WHITE SULPHUR SPRINGS - All I want for the Fourth of July is for Phil Mickelson to make the stinkin' cut.
Really, Lefty, do you have to string us along? For the last two summers, we have waited for you to contend at the Greenbrier Classic, the young tournament in our little corner of the golf world, to perhaps knock heads with Webb Simpson or some young gun on Sunday.
Instead, you've flirted merely with making the cut. In 2011, you had a 19-foot birdie try on the 18th to stick around - and you didn't just miss, you three-putted. In 2012, you missed by three shots.
All half-joking aside, it was exhilarating to see Mickelson commit to taking on the Old White TPC again four weeks hence. It was also relieving: The lack of big-name announcements was starting to make me nervous.
Mickelson can still play. Since missing the cut at the Greenbrier Classic and the British Open in a three-week stretch last year, he has climbed back into the top 10 in the world rankings.
How did he pull that off?
That started with a run through the FedExCup playoffs to the Tour Championship, which essentially crowns the Tour's top 30 players. He tied for second in the World Golf Championships event in China and started 2013 with a win at the Phoenix Open, where he has hero status from his college days. That was his 41st win all-time.
Since then, he has had two third-place finishes and another 16th. He has missed two cuts, however, including his last start, The Players Championship in early May. After three weeks off - he even took a pass on the Memorial - he'll be back at it this week in Memphis.

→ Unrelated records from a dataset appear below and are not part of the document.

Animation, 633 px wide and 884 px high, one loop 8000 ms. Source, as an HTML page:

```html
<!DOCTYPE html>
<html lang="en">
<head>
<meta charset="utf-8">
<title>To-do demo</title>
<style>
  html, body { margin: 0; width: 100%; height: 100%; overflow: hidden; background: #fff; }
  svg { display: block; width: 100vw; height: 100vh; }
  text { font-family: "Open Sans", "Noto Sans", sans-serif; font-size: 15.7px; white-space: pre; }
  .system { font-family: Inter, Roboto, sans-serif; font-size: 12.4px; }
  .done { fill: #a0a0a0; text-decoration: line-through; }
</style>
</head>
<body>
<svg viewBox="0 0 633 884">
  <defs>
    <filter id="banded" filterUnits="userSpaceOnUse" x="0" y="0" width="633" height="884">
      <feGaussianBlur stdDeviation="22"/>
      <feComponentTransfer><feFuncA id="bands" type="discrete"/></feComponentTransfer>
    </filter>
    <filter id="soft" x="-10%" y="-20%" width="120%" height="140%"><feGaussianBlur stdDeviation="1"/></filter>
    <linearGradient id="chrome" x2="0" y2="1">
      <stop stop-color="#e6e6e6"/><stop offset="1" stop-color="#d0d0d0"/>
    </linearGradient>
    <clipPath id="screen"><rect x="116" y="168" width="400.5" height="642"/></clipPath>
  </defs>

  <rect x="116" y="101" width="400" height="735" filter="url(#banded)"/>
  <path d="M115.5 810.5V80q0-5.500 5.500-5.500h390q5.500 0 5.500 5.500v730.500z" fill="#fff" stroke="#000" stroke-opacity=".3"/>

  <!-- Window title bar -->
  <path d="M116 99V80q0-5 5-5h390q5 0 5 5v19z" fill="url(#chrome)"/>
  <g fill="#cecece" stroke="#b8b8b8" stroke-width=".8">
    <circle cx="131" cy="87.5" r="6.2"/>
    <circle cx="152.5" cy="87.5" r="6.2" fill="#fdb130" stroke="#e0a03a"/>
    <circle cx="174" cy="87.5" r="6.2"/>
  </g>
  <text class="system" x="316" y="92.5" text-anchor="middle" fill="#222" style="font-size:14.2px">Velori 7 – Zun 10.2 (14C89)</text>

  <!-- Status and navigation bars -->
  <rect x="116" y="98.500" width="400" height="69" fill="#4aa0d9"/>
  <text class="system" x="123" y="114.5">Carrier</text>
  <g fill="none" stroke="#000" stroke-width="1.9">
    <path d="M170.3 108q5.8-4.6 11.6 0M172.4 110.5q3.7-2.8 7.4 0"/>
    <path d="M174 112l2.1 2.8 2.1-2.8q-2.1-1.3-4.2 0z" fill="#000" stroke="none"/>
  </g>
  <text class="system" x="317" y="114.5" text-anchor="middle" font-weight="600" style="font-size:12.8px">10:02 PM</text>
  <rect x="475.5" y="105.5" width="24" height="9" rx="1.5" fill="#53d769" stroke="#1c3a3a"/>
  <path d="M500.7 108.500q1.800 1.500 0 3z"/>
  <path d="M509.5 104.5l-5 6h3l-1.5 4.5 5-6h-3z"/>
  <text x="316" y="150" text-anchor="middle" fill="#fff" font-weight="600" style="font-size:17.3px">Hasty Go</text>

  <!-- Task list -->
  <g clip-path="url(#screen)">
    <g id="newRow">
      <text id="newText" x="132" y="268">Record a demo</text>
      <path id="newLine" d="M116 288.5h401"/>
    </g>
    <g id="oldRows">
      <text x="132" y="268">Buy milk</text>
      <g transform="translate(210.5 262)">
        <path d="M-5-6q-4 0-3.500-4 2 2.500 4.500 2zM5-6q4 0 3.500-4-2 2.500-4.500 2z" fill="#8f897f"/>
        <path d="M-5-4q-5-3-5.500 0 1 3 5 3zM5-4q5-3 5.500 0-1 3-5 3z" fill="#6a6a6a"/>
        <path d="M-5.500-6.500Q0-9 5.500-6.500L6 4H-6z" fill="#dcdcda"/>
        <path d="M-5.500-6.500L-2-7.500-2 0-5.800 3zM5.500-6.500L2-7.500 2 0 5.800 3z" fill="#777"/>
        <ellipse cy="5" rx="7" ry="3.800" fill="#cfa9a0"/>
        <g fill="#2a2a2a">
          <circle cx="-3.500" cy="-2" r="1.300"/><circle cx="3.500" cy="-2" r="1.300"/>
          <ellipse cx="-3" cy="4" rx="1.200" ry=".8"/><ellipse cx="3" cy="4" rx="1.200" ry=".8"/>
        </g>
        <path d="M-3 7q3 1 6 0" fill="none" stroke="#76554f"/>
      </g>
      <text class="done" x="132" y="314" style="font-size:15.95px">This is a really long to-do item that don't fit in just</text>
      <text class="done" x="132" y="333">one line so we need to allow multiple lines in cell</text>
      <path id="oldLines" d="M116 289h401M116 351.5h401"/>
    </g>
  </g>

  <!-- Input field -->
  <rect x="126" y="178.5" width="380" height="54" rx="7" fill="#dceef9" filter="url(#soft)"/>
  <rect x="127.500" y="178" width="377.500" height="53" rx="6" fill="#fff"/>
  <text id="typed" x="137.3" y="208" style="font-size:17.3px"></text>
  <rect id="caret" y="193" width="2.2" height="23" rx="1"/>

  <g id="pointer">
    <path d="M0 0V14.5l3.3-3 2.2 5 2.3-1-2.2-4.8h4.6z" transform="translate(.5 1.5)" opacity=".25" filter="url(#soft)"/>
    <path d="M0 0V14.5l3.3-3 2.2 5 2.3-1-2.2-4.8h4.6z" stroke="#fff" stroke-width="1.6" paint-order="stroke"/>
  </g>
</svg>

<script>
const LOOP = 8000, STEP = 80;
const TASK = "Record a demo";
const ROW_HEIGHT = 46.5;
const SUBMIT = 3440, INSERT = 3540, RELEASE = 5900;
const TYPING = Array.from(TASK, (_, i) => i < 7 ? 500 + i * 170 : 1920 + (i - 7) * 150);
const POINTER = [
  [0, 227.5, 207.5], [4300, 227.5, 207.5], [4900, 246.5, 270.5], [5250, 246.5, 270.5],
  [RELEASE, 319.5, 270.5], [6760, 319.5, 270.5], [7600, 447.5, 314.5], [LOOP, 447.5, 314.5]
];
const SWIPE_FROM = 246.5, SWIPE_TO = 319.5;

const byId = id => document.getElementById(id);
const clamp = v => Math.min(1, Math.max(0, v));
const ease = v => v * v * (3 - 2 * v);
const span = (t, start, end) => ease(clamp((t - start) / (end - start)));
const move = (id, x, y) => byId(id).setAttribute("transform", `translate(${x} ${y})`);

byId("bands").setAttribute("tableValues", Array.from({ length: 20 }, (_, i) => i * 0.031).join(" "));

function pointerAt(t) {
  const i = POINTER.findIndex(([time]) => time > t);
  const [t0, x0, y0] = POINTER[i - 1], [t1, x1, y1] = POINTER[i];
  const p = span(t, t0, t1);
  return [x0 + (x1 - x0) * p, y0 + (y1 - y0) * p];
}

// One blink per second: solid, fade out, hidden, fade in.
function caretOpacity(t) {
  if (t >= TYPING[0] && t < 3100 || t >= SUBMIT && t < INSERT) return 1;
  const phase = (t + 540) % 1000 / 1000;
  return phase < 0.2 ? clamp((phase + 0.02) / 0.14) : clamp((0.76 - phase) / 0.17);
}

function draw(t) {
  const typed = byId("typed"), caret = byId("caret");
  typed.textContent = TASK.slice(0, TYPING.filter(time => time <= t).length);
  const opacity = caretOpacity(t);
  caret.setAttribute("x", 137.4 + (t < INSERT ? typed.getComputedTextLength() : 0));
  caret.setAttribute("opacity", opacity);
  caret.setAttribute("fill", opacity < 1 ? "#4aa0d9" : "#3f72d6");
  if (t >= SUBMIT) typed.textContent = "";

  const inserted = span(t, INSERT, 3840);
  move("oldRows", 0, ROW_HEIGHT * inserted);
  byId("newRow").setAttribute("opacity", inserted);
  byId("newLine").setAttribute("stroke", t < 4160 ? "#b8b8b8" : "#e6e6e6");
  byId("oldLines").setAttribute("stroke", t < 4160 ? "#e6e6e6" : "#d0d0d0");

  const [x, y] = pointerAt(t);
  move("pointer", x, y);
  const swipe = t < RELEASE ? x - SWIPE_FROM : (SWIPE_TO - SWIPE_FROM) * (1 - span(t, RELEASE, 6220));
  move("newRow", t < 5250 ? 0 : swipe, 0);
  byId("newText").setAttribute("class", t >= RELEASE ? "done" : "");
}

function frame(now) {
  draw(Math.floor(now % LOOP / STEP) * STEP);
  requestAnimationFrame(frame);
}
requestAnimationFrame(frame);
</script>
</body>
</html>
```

Then he'll play the U.S. Open in Merion. If he repeats his schedule of 2012, he'll take two weeks off before coming to the Classic.
And he'll make it a classic, one way or another.
For one thing, he refuses to be boring on the course. He's a daring sort, and doesn't mind attempting a crazy shot when put in adverse conditions. He's usually great with the fans, both on and off the course.
But his best quality will be drawing a few other top players to the field, which is what he did best in 2011. In 2012, he was upstaged a bit by Tiger Woods, which is to be expected.
I don't think we'll see Woods here this time around, though resort owner Jim Justice reports that "he hasn't said no." Matt Kuchar, the 2010 Classic participant who has climbed to fourth in the world, is not coming - he took a sponsor's exemption into the French Open the same week.
Steve Stricker, who came last year, is playing a scaled-back schedule, which I guarantee will include his favored John Deere Classic. That's a week after the Greenbrier, in the Quad Cities. Scratch him.